Thespesia populnea, commonly known as the Portia Tree, is a species of flowering plant in the mallow family, Malvaceae.
The above watercolour was painted by the artist Sydney Parkinson while in Tahiti, during Captain Cook’s first voyage round the world.
Parkinson soon encountered problems working in such a hot climate, as the naturalist Joseph Banks described, writing in his journal on this day in 1769.
“The flies have been so troublesome ever since we have been ashore that we can scarce get any business done for them; they eat the painters colours off the paper as fast as they can be laid on, and if a fish is to be drawn there is more trouble in keeping them off it than in the drawing itself.
“Many expedients have been thought of, none succeed better than a mosquito net which covers table chair painter and drawings, but even that is not sufficent, a fly trap was nesscessary to set within this to atract the vermin from eating the colours. For that purpose yesterday tarr and molasses was mixt together but did not succeed. The plate smeard with it was left on the outside of the tent to clean.”

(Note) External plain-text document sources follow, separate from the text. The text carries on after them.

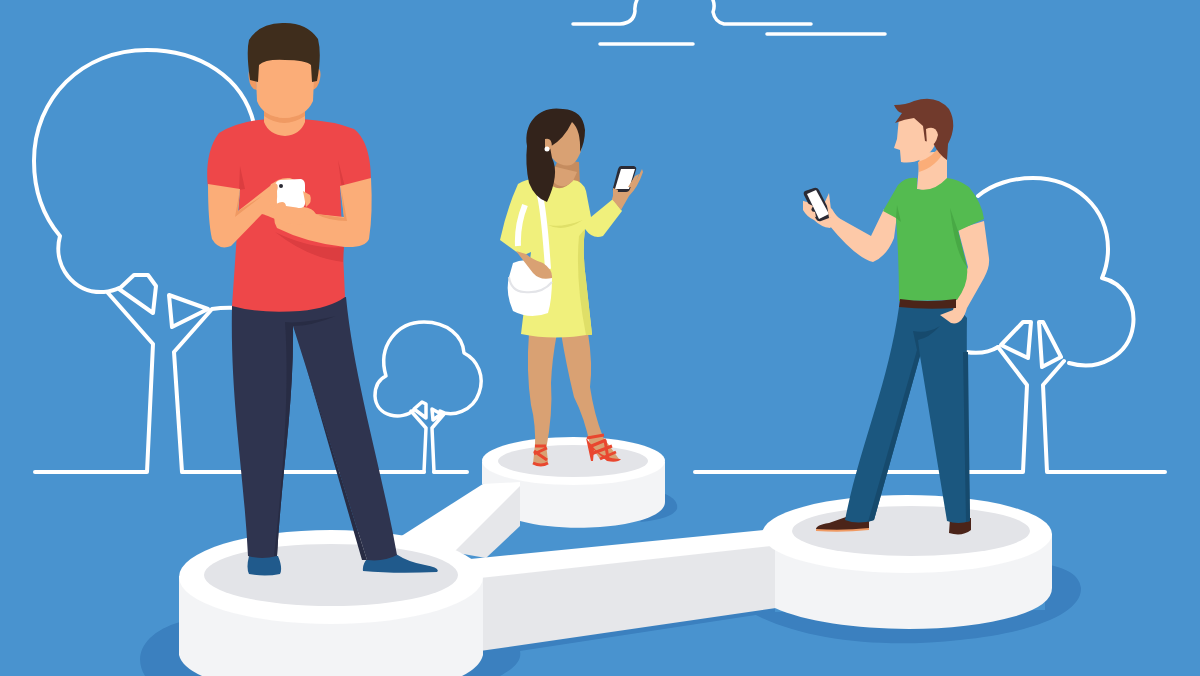
<!DOCTYPE html>
<html lang="en">
<head>
<meta charset="utf-8">
<title>People sharing by phone</title>
<style>
:root{
  --sky:#4993cf; --shadow:#3b80bf; --line:#fff;
  --white:#fff; --side:#f3f4f6; --well:#e3e4e8; --bridge:#e6e7ea;
  --skin:#fbad78; --skin-dark:#f09a63; --skin-light:#fdc9a8; --skin-tan:#d9a173; --skin-tan-dark:#c58c5f;
  --hair-dark:#3f2d1c; --hair-black:#33231b; --hair-red:#713a2c;
  --red:#ee4749; --red-dark:#dc3d40; --navy:#2f344f; --navy-dark:#282c44; --shoe:#205a8c;
  --yellow:#f0f07c; --yellow-dark:#dfdf68; --sandal:#e9472f;
  --green:#54bb50; --green-dark:#48a945; --jeans:#1b577f; --jeans-dark:#164a6d; --brown:#4b2419;
  --phone:#2b2b35;
}
html,body{margin:0;height:100%;overflow:hidden;background:var(--sky)}
svg{display:block;width:1200px;height:676px}
.outline{fill:none;stroke:var(--line);stroke-width:4;stroke-linecap:round;stroke-linejoin:round}
.thin{stroke-width:3.5}
</style>
</head>
<body>
<svg viewBox="0 0 1200 676" role="img" aria-label="Three people with phones standing on linked round platforms">
  <rect width="1200" height="676" fill="var(--sky)"/>

  <g id="cloud" class="outline thin">
    <path d="M573 24H620Q634 23 635 11Q634 4 639-4M711-4Q716 4 713 12Q715 22 724 24H811"/>
    <path d="M600 44H693M767 34H885"/>
  </g>

  <g id="ground" class="outline">
    <path d="M35 472H147L153 344L108 293M182 472L174 352L212 309Q224 307 240 308M182 472H424M434 472H467"/>
    <path d="M695 472H1023L1027 385L998 347M1047 472L1043 385L1064 361M1047 472H1165"/>
  </g>

  <g id="tree-left" class="outline">
    <path d="M254 124C243 77 199 50 147 50C82 50 34 98 34 161C34 192 44 217 60 236C52 266 74 294 104 292Q113 291 119 288"/>
    <path d="M119 289L134 275H148L156 286L153 313ZM169 295L208 309L172 327Z"/>
  </g>
  <g id="tree-small" class="outline thin">
    <path d="M414 410C402 421 376 417 375 396Q375 381 386 376C377 346 397 322 424 322C447 322 463 336 464 353C478 360 485 377 479 393C473 411 452 418 440 411"/>
    <path d="M424 472L426 428L411 411M434 472L432 428L444 414M414 409L422 402L426 404V418ZM432 409L441 414L433 420Z"/>
  </g>
  <g id="tree-right" class="outline">
    <path d="M978 196C992 184 1013 178 1033 178C1075 178 1108 208 1108 249Q1108 264 1102 278C1124 283 1136 304 1133 326C1129 355 1099 372 1069 363M966 352Q985 355 998 347"/>
    <path d="M1001 345L1023 322H1031L1028 358ZM1039 322L1042 367L1061 357L1043 322Z"/>
  </g>

  <g id="platform-shadows" fill="var(--shadow)">
    <path d="M180 622C145 632 132 655 145 676H500C515 668 522 660 520 651L775 612V590H490V610H180Z"/>
    <path d="M750 612C800 640 880 649 960 640C1040 632 1082 611 1081 588C1079 574 1066 568 1045 564V610Z"/>
    <path d="M660 492Q679 498 677 509Q672 519 640 522Z"/>
  </g>

  <g id="platforms">
    <path d="M452 552L520 478V526L486 558Z" fill="var(--bridge)"/>
    <path d="M392 542L486 482L524 479L520 486L452 554Z" fill="var(--white)"/>
    <path d="M482 462V484L520 482V521C560 532 625 529 652 516Q665 510 665 502V462Z" fill="var(--side)"/>
    <ellipse cx="573.500" cy="461" rx="91.500" ry="24" fill="var(--white)"/>
    <ellipse cx="573" cy="461" rx="75" ry="16" fill="var(--well)"/>

    <path d="M478 575L776 542V608L480 651Z" fill="var(--bridge)"/>
    <path d="M450 561L775 529L780 545L480 578Z" fill="var(--white)"/>
    <path d="M762 534L775 546V608C825 631 945 637 1016 616Q1052 605 1052 588V534Z" fill="var(--side)"/>
    <ellipse cx="907" cy="534" rx="145" ry="39" fill="var(--white)"/>
    <ellipse cx="911" cy="531" rx="119" ry="25" fill="var(--well)"/>

    <path d="M179 576V655Q182 667 202 676H462Q480 667 483 655V576Z" fill="var(--side)"/>
    <ellipse cx="331" cy="577" rx="152" ry="47" fill="var(--white)"/>
    <ellipse cx="331" cy="575" rx="127" ry="31" fill="var(--well)"/>
  </g>

  <g id="man-red">
    <path d="M249 556Q246 568 249 574Q265 577 280 574Q283 568 278 556ZM368 558Q362 564 363 571Q395 574 437 572Q441 568 425 565Q408 562 396 554Z" fill="var(--shoe)"/>
    <path d="M232 306L346 297C354 380 382 470 397 555Q384 562 367 560L293 326C294 405 281 480 277 556Q262 560 248 556C244 474 230 400 232 306Z" fill="var(--navy)"/>
    <path d="M293 326Q312 326 336 316Q300 324 285 322Q291 408 274 556H277C281 480 294 405 293 326ZM306 366L362 560H367L301 350Z" fill="var(--navy-dark)"/>
    <path d="M268 119Q238 121 219 133C207 148 206 172 208 187L240 190L232 306Q260 314 300 311Q330 308 345 297L340 186L371 180C371 160 367 139 354 129Q334 121 302 119Q286 130 268 119Z" fill="var(--red)"/>
    <path d="M275 232Q312 250 344 247L343 262Q308 258 275 232ZM240 166L239 190L245 189ZM338 160L342 190L345 187Z" fill="var(--red-dark)"/>
    <path d="M264 100H305V122Q300 135 285 136Q269 135 264 122Z" fill="var(--skin)"/>
    <path d="M264 110Q284 126 305 110V116Q284 130 264 116Z" fill="var(--skin-dark)"/>
    <path d="M254 68Q247 68 249 79Q250 89 257 90ZM316 68Q322 68 320 79Q318 89 312 90Z" fill="var(--skin-dark)"/>
    <path d="M255 55H315L313 101Q306 117 285 118Q263 117 257 101Z" fill="var(--skin)"/>
    <path d="M250 80Q246 52 249 40Q260 22 285 23Q307 23 318 39Q322 55 317 81L312 82L311 65Q305 60 285 60Q265 59 259 65L258 82Z" fill="var(--hair-dark)"/>
    <path d="M208 184L240 189L238 211L270 186Q278 177 290 178L303 184L304 208L282 222Q264 214 262 214L231 246Q219 251 212 239Q208 222 208 184Z" fill="var(--skin)"/>
    <path d="M340 186L371 178Q373 213 369 239Q365 248 345 247Q307 243 277 228Q271 218 278 207L303 207Q313 208 316 214L344 217Z" fill="var(--skin)"/>
    <path d="M316 214L344 218L341 187L347 221Q329 221 316 214ZM240 189L238 211L262 196L235 217Z" fill="var(--skin-dark)"/>
    <path d="M280 180L301 179Q305 180 305 185V204Q304 208 300 208L283 209Q278 209 277 204L275 185Q276 181 280 180Z" fill="var(--white)"/>
    <circle cx="281" cy="186" r="2" fill="var(--phone)"/>
    <path d="M271 184Q280 181 277 191Q278 205 273 209Q266 202 271 184ZM276 204Q285 199 286 206Q297 207 306 210L302 225L280 223Q273 216 276 204ZM303 191L310 195Q313 202 306 207Z" fill="var(--skin)"/>
  </g>

  <g id="woman-yellow">
    <path d="M529 333H557Q552 359 551 383Q553 414 546 450H535Q536 424 531 405Q526 371 529 333Z" fill="var(--skin-tan)"/>
    <path d="M561 333H588Q593 365 590 387Q594 414 603 437L619 459L600 459L590 445Q585 419 574 397Q566 364 561 333Z" fill="var(--skin-tan)"/>
    <path d="M535 444L546 443L548 462Q541 467 533 464Z" fill="var(--skin-tan)"/>
    <path d="M535 446H546M534 454L547 448M534 451L547 460M533 463Q541 467 548 463M587 438L604 435M589 447L606 440M591 454L612 446M600 459L616 452M605 440L608 459" fill="none" stroke="var(--sandal)" stroke-width="3"/>
    <path d="M586 438L593 447Q603 459 621 459Q618 463 607 461L594 450L593 461H591Z" fill="var(--sandal)"/>
    <path d="M558 160L579 162L580 186Q565 198 547 185Z" fill="var(--skin-tan-dark)"/>
    <path d="M546 181Q560 196 573 180Q583 181 586 191L591 217L613 199L622 211L603 236Q593 240 585 229Q582 252 586 280L592 334Q555 341 521 334L531 252L522 256L500 240Q507 208 518 184Q531 176 546 181Z" fill="var(--yellow)"/>
    <path d="M548 225Q562 228 583 220Q563 233 548 225ZM579 236Q575 280 586 335H592L586 280Q582 252 585 229Z" fill="var(--yellow-dark)"/>
    <path d="M525 205Q517 225 518 246M539 191Q544 210 548 269" fill="none" stroke="var(--white)" stroke-width="6"/>
    <path d="M552 180Q561 192 573 181L577 172L548 165Z" fill="var(--skin-tan)"/>
    <path d="M549 124Q579 109 582 129Q585 150 575 162Q570 168 560 164Q550 160 548 148Z" fill="var(--skin-tan)"/>
    <path d="M527 146C523 121 541 105 563 109Q583 110 585 130Q585 142 580 152Q581 130 572 122Q564 139 550 147L552 158Q560 174 547 202Q535 198 529 183Q525 164 527 146Z" fill="var(--hair-black)"/>
    <path d="M545 139Q552 137 552 147Q548 153 545 148Z" fill="var(--skin-tan)"/>
    <circle cx="547" cy="149" r="2.500" fill="var(--white)"/>
    <path d="M513 263Q528 256 544 267Q552 270 552 278Q552 300 548 313Q530 320 513 311Q505 293 509 277Z" fill="var(--white)"/>
    <path d="M509 277Q511 291 524 292Q542 294 552 282" fill="none" stroke="var(--well)" stroke-width="2"/>
    <path d="M516 251L526 254Q533 260 543 263Q553 270 552 278Q540 281 533 273Z" fill="var(--skin-tan)"/>
    <path d="M612 199L618 180Q621 187 628 189L636 181L642 169L643 172Q638 187 629 196L621 210Z" fill="var(--skin-tan)"/>
    <path d="M621 166L634 166Q637 167 636 170L630 189Q629 192 626 192L615 192Q612 191 613 188L618 169Q619 166 621 166Z" fill="var(--phone)"/>
    <path d="M621 169L635 169L629 189L615 189Z" fill="var(--white)"/>
    <path d="M613 188L618 190Q618 198 613 201ZM628 187L635 176L639 174L634 187Z" fill="var(--skin-tan)"/>
  </g>

  <g id="man-green">
    <path d="M846 517L869 518V529Q843 532 816 530Q815 525 829 523ZM950 518H971V530Q962 537 949 533Z" fill="var(--brown)"/>
    <path d="M816 529Q842 531 869 528V530Q842 533 816 531Z" fill="var(--skin-dark)"/>
    <path d="M899 307L957 306L967 318Q966 355 970 521Q958 525 947 521L920 356L874 520Q858 525 845 520C860 445 888 385 899 307Z" fill="var(--jeans)"/>
    <path d="M920 356L918 340Q929 338 940 326Q927 334 913 331L917 350L868 522L874 520ZM963 352L966 522L970 521L968 352Z" fill="var(--jeans-dark)"/>
    <path d="M958 229L984 221L989 258Q990 267 984 278L967 308Q962 326 951 323L940 315L953 310Q959 288 968 267Z" fill="var(--skin-light)"/>
    <path d="M884 209L897 215L894 238Q887 256 873 262Q856 258 829 225L837 217L871 236Z" fill="var(--skin-light)"/>
    <path d="M920 153L947 151V181Q935 194 917 189Z" fill="var(--skin-light)"/>
    <path d="M918 162Q934 157 942 143L945 150Q936 167 919 172Z" fill="var(--skin)"/>
    <path d="M917 178Q906 176 898 185L883 211L896 218Q899 258 899 301L957 300Q969 284 967 267L958 231L984 219Q982 203 969 187Q958 179 947 178Q933 193 917 189Z" fill="var(--green)"/>
    <path d="M958 231L950 208Q955 253 967 267ZM896 218L897 205L901 222Z" fill="var(--green-dark)"/>
    <path d="M900 299Q927 303 956 299V308Q925 310 899 307Z" fill="var(--brown)"/>
    <path d="M899 117L930 115L938 130Q938 149 922 159Q911 164 901 162L900 150L894 148L897 139Z" fill="var(--skin-light)"/>
    <path d="M894 105Q906 105 914 101Q936 94 949 109Q958 125 948 144L947 160Q939 155 933 143L925 141L923 126L914 118Q905 119 895 123L902 113Q897 112 894 105Z" fill="var(--hair-red)"/>
    <path d="M926 129Q936 125 938 135Q935 148 927 145Z" fill="var(--skin-light)"/>
    <path d="M803 201L803 210Q807 217 814 220Q821 227 830 228L840 219L831 210L829 193L823 206Z" fill="var(--skin-light)"/>
    <path d="M805 191L814 188Q817 187 819 190L831 214Q832 217 829 218L821 221Q818 222 816 219L804 195Q803 192 805 191Z" fill="var(--phone)"/>
    <path d="M807 194L816 190L829 214L819 219Z" fill="var(--white)"/>
    <path d="M803 201L813 206L811 210L804 207ZM805 210L815 212L816 217L810 216ZM827 205L832 209L837 217L829 218Z" fill="var(--skin-light)"/>
  </g>
</svg>
</body>
</html>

Neither Banks nor Parkinson could have anticipated the next problem, however.
“One of the Indians observing this took an opportunity when he thought that no one observd him to take some of this mixture up into his hand, I saw and was curious to know for what use it was intended, the gentleman had a large sore upon his backside to which this clammy liniament was applyd but with what success I never took the pains to enquire.”